A Quick History of Near Field Communication (NFC)
As with most technologies, NFC didn’t just appear on the horizon one day. Various companies spent a good deal of time putting the specifics for NFC together. In addition, these companies used existing technologies, in this case Radio Frequency Identification (RFID), as a starting point. (RFID was a 1983 invention of Charles Walton, but its origins can be traced back to WWII.
NFC is actually a technology that overlaps RFID — it uses a shorter operating distance for the sake of security. The figure shows the key dates for NFC milestones that have affected how the technology has changed over time. Even though the NFC effort started in 2002, the International Standards Organization (ISO) didn’t approve NFC as an acceptable standard until 2003.

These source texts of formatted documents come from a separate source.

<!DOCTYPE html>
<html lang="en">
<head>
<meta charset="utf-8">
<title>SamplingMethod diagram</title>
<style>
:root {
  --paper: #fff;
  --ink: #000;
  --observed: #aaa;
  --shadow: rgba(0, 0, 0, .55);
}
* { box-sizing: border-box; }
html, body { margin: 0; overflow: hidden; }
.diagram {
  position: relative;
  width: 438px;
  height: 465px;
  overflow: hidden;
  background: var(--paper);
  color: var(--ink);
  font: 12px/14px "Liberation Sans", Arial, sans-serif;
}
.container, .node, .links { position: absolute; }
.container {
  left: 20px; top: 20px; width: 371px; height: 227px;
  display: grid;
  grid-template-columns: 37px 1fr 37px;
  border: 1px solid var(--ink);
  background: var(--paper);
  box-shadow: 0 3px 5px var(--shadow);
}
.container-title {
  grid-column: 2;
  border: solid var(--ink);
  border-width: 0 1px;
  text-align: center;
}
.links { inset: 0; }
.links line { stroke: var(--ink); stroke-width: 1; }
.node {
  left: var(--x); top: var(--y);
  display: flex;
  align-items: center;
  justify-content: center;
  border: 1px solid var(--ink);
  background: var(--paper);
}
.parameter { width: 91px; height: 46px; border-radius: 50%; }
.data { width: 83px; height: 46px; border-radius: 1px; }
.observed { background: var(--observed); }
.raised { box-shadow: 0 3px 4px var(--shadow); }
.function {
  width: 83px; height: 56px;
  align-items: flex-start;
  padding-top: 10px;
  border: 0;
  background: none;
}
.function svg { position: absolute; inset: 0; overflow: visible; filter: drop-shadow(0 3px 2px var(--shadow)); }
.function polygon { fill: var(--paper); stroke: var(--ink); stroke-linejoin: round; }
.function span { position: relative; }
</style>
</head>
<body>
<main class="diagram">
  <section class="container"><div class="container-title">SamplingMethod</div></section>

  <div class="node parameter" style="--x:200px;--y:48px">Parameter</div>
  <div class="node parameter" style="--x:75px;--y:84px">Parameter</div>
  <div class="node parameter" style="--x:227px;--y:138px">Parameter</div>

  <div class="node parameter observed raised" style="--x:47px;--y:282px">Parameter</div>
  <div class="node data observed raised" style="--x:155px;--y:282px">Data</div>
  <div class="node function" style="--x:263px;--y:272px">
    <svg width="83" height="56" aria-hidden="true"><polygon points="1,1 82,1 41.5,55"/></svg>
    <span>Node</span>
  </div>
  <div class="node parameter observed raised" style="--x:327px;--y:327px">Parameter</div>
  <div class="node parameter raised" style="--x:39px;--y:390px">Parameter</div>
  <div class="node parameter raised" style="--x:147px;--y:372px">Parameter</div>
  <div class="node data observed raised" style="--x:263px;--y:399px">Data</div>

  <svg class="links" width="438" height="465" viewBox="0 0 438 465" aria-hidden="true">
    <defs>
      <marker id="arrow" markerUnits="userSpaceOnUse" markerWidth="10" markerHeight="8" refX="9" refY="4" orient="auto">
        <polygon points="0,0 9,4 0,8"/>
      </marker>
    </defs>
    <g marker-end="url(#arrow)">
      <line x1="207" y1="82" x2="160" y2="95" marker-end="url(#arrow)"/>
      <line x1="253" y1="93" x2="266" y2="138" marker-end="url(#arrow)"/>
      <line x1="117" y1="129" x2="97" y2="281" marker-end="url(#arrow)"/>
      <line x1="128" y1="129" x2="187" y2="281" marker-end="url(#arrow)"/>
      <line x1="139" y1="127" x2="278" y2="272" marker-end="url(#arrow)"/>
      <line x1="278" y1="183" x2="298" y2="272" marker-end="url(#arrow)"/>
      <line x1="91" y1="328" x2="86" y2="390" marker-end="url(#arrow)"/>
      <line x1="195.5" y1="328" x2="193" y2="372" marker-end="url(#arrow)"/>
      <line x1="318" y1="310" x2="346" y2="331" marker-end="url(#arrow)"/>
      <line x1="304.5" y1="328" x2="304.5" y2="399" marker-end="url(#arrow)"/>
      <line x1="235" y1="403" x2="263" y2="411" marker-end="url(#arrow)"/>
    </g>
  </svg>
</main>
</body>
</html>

As shown, NFC tags — small sticker-like devices used to store information or data in a manner that an NFC-enabled device can read or optionally write — didn’t come in a standardized form until 2006. When an NFC-enabled device moves over the tag, it can retrieve the information the tag contains. NFC tags use a standardized form so that any NFC-enabled device can interact with any NFC tag — making NFC exceptionally easy to use.
One of the technologies that truly distinguishes NFC is the use of SmartPoster technology (a kind of visual display that incorporates both traditional poster content and digital content that an NFC-enabled device can read or optionally write). This standardized technology also appeared in 2006. You use it to provide digital information in a physical printed poster for people to access.
Passing a smartphone or other NFC-enabled device over specifically marked areas of the poster provides viewers with details they can take with them. The first use for SmartPosters that comes to mind is for public venues such as trade shows — no more need to waste money printing take-away brochures that end up on the floor anyway. However, SmartPosters can appear in all sorts of places, such as bus shelters, malls, and airports.
February 2006 saw the introduction of the first NFC-enabled cellphone, the Nokia 6131 NFC. (Not all versions of the Nokia 6131 provide NFC support.) This phone started the whole idea of being able to pass the phone over a tag and obtain information from it. By the time the Samsung Nexus S appeared on the scene in 2010, NFC support became a standard feature and the capabilities of NFC had improved significantly.
One of the significant additions to NFC is its capability to provide peer-to-peer support. In addition to reading information from tags, you can exchange information with another person by bringing your NFC-enabled smartphones closely together. Instead of having to deal with bulky business cards, NFC-enabled smartphones let you keep your connections in a place where they’re easily found, used, and managed. In addition to business connections, your peer-to-peer connection can also exchange data such as pictures, movies, and music.
NFC is growing significantly. It’s predicted that within five years, half or more of all phones made will have NFC support. Within ten years, people will use NFC data exchange as a preferred method for obtaining publicly available information from physical objects; although, the use of NFC will remain completely optional.